That is why the Korean government started cracking down on Bitcoin trading this week, announcing on Thursday all cryptocurrency transactions must be done using real-name bank accounts, as reported by Chosun Ilbo. Seoul is also considering levying transfer and exchange taxes on cryptocurrency trading, as well as other options including calls to shut down exchanges, it said.
The Philippines has a tiny market for Bitcoin trading. The latest central bank data shows the monthly average transaction value of the Bitcoin has grown to $6 million this year from $2 million in 2015. But Bitcoin is now used for remittance services, which account for a big chunk of the country’s foreign currency inflows and fuels local economic activity.
Bangko Sentral ng Pilipinas governor Ernesto Espenilla Jr. admitted the other day the monetary authorities realize pragmatically that “even as we talk, it grows, whether or not we like it. So rather than prohibit something that is very hard to prohibit anyway, we chose to engage, and the industry has accepted that engagement to the BSP.”
We can trust the BSP to protect the Filipino market trading and using Bitcoin however tiny the local market is at present. It is good to know the central bank imposes obligations to fulfill anti-money laundering commitments.
But the temptation of quick, easy and tremendous windfall will always be present as long as the Internet is alive.

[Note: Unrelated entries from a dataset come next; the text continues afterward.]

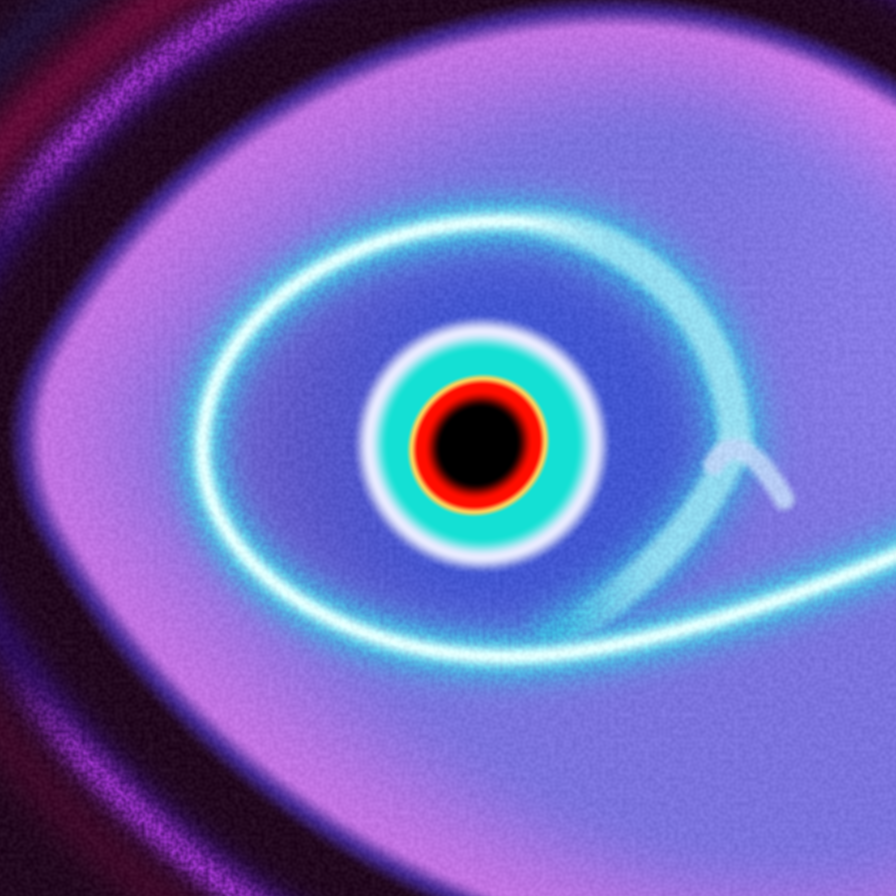
This background is drawn by a three.js fragment shader. Its source:

```glsl
// A violet almond field on a dark ground, with a glowing open loop and a banded disc.
// The almond is a smooth intersection of arcs; the loop joins a four-radius oval to
// quadratic curves; soft distance profiles and gradient noise give glow and grain.
varying vec2 vUv;

// Almond arcs: centre.xy, radius
const vec3 ARC_TOP_LEFT = vec3(0.697, 0.251, 0.741);
const vec3 ARC_TOP_RIGHT = vec3(0.680, 0.380, 0.612);
const vec3 ARC_BOTTOM = vec3(0.895, 0.883, 0.969);
const float ARC_SPLIT = 0.688;
const float TIP_ROUNDING = 0.08;

// Loop and disc layout
const vec2 LOOP_CENTRE = vec2(0.566, 0.499);
const vec2 LOOP_LOW = vec2(0.340, 0.232);   // left, down radii
const vec2 LOOP_HIGH = vec2(0.255, 0.254);  // right, up radii
const vec2 DISC_CENTRE = vec2(0.538, 0.504);
const float DISC_RADIUS = 0.140;
const float STREAK_OFFSET = 0.114;
const float GRAIN_SCALE = 210.0;
const float GRAIN_AMOUNT = 0.045;

const vec3 DARK = vec3(0.13, 0.03, 0.12);
const vec3 CRIMSON = vec3(0.34, 0.02, 0.14);
const vec3 STREAK = vec3(0.58, 0.18, 0.76);
const vec3 INDIGO = vec3(0.27, 0.16, 0.58);
const vec3 ORCHID = vec3(0.76, 0.45, 0.89);
const vec3 PERIWINKLE = vec3(0.48, 0.45, 0.87);
const vec3 BLUE = vec3(0.26, 0.34, 0.82);
const vec3 CYAN = vec3(0.20, 0.78, 0.88);
const vec3 ICE = vec3(0.88, 1.0, 1.0);
const vec3 PALE = vec3(0.62, 0.88, 0.95);
const vec3 LAVENDER = vec3(0.74, 0.83, 0.97);
const vec3 DISC_RIM = vec3(0.91, 0.92, 1.0);
const vec3 TURQUOISE = vec3(0.08, 0.88, 0.83);
const vec3 YELLOW = vec3(0.98, 0.82, 0.36);
const vec3 RED = vec3(1.0, 0.05, 0.0);

vec2 hashGradient(vec2 p) {
  float a = fract(sin(dot(p, vec2(127.1, 311.7))) * 43758.5) * 6.2832;
  return vec2(cos(a), sin(a));
}

float gradientNoise(vec2 p) {
  vec2 i = floor(p), f = fract(p);
  vec2 u = f * f * f * (f * (f * 6.0 - 15.0) + 10.0);
  float a = dot(hashGradient(i), f);
  float b = dot(hashGradient(i + vec2(1, 0)), f - vec2(1, 0));
  float c = dot(hashGradient(i + vec2(0, 1)), f - vec2(0, 1));
  float d = dot(hashGradient(i + 1.0), f - 1.0);
  return mix(mix(a, b, u.x), mix(c, d, u.x), u.y);
}

float smoothMax(float a, float b, float k) {
  float h = max(k - abs(a - b), 0.0) / k;
  return max(a, b) + h * h * k * 0.25;
}

float bell(float d, float w) { return exp(-d * d / (w * w)); }

float arcDistance(vec2 p, vec3 arc) { return length(p - arc.xy) - arc.z; }

float almondDistance(vec2 p) {
  float top = p.x < ARC_SPLIT ? arcDistance(p, ARC_TOP_LEFT) : arcDistance(p, ARC_TOP_RIGHT);
  return smoothMax(top, arcDistance(p, ARC_BOTTOM), TIP_ROUNDING);
}

// Distance to a quadratic curve, walked as short segments
float curveDistance(vec2 p, vec2 a, vec2 b, vec2 c) {
  float best = 10.0;
  vec2 from = a;
  for (int i = 1; i <= 18; i++) {
    float t = float(i) / 18.0;
    vec2 to = mix(mix(a, b, t), mix(b, c, t), t);
    vec2 s = to - from, q = p - from;
    best = min(best, length(q - s * clamp(dot(q, s) / dot(s, s), 0.0, 1.0)));
    from = to;
  }
  return best;
}

void main() {
  vec2 p = vUv;
  float grain = gradientNoise(p * GRAIN_SCALE) + 0.6 * gradientNoise(p * GRAIN_SCALE * 0.53 + 17.0);

  // Dark ground with streaks running beside the almond
  float edge = almondDistance(p);
  float upper = smoothstep(0.45, 0.6, p.y);
  float reach = smoothstep(0.21, 0.36, abs(p.y - 0.49));
  vec3 ground = DARK + CRIMSON * bell(edge - 0.168, 0.032) * mix(0.3, 0.75, upper);
  ground += vec3(0.04, 0.02, 0.22) * bell(edge - STREAK_OFFSET + 0.012, 0.025);
  ground += vec3(0.0, 0.04, 0.10) * bell(edge - 0.235, 0.025) * upper;
  ground = mix(ground, STREAK, bell(edge - STREAK_OFFSET, 0.019) * reach * (0.8 + 0.4 * grain));

  // Almond shading: orchid near the rim, blue towards the loop
  vec2 q = p - LOOP_CENTRE;
  vec2 radii = mix(LOOP_LOW, LOOP_HIGH, step(0.0, q));
  float k = length(q / radii);
  float depthFade = smoothstep(0.01, mix(0.21, 0.15, smoothstep(0.3, 0.8, p.x)), -edge);
  vec3 col = mix(ORCHID, PERIWINKLE, depthFade);
  col += vec3(0.05, 0.03, 0.03) * smoothstep(0.75, 1.0, p.x) * smoothstep(0.3, 0.6, p.y);
  vec3 inner = mix(BLUE + vec3(0.13, 0.0, -0.05), BLUE, smoothstep(0.22, 0.55, p.x));
  col = mix(col, inner, smoothstep(1.2, 0.6, k));
  col = mix(col, INDIGO, smoothstep(-0.026, 0.0, edge));
  col = mix(col, ground, smoothstep(-0.006, 0.018, edge));

  // Open loop: oval without its lower right quarter, continued by a tail
  float loopD = abs(k * (k - 1.0) / (length(q / (radii * radii)) + 0.0001));
  if (q.x > 0.0 && q.y < 0.0) loopD = length(q - vec2(LOOP_HIGH.x, 0.0));
  float tail = curveDistance(p, vec2(1.02, 0.388), vec2(0.728, 0.267), vec2(0.566, 0.267));
  float line = min(loopD, tail);
  float soft = smoothstep(0.56, 0.70, p.x) * smoothstep(0.38, 0.48, p.y);
  float branch = curveDistance(p, vec2(0.820, 0.503), vec2(0.768, 0.375), vec2(0.612, 0.284));
  float glow = max(bell(line, mix(0.030, 0.036, soft)), 0.85 * bell(branch, 0.032));
  col = mix(col, CYAN, clamp(glow * (0.92 + 0.25 * grain), 0.0, 1.0));
  col = mix(col, PALE, 0.85 * smoothstep(0.026, 0.009, branch) * smoothstep(0.61, 0.74, p.x));
  col = mix(col, mix(ICE, PALE, soft), mix(bell(line, 0.011), 0.9 * smoothstep(0.027, 0.009, line), soft));
  float hook = curveDistance(p, vec2(0.797, 0.482), vec2(0.826, 0.529), vec2(0.875, 0.443));
  col = mix(col, LAVENDER, 0.9 * smoothstep(0.018, 0.005, hook));
  col += grain * GRAIN_AMOUNT;

  // Banded disc, with the inner bands slightly stretched along the diagonal
  vec2 e = p - DISC_CENTRE;
  float r = length(e);
  vec2 m = e + vec2(0.004, 0.001);
  float inR = length(m) * (1.0 - 0.07 * m.x * m.y / (dot(m, m) + 0.0001));
  col = mix(col, DISC_RIM, smoothstep(DISC_RADIUS + 0.006, DISC_RADIUS - 0.014, r));
  col = mix(col, TURQUOISE, smoothstep(0.126, 0.104, r));
  col = mix(col, YELLOW, smoothstep(0.081, 0.074, inR));
  col = mix(col, RED, smoothstep(0.075, 0.067, inR));
  col = mix(col, vec3(0.0), smoothstep(0.061, 0.041, inR));
  gl_FragColor = vec4(clamp(col, 0.0, 1.0), 1.0);
}
```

Filipino traders and investors must heed the expert warnings to “invest responsibly,” and especially that part that says, “be scared when everybody’s greedy…”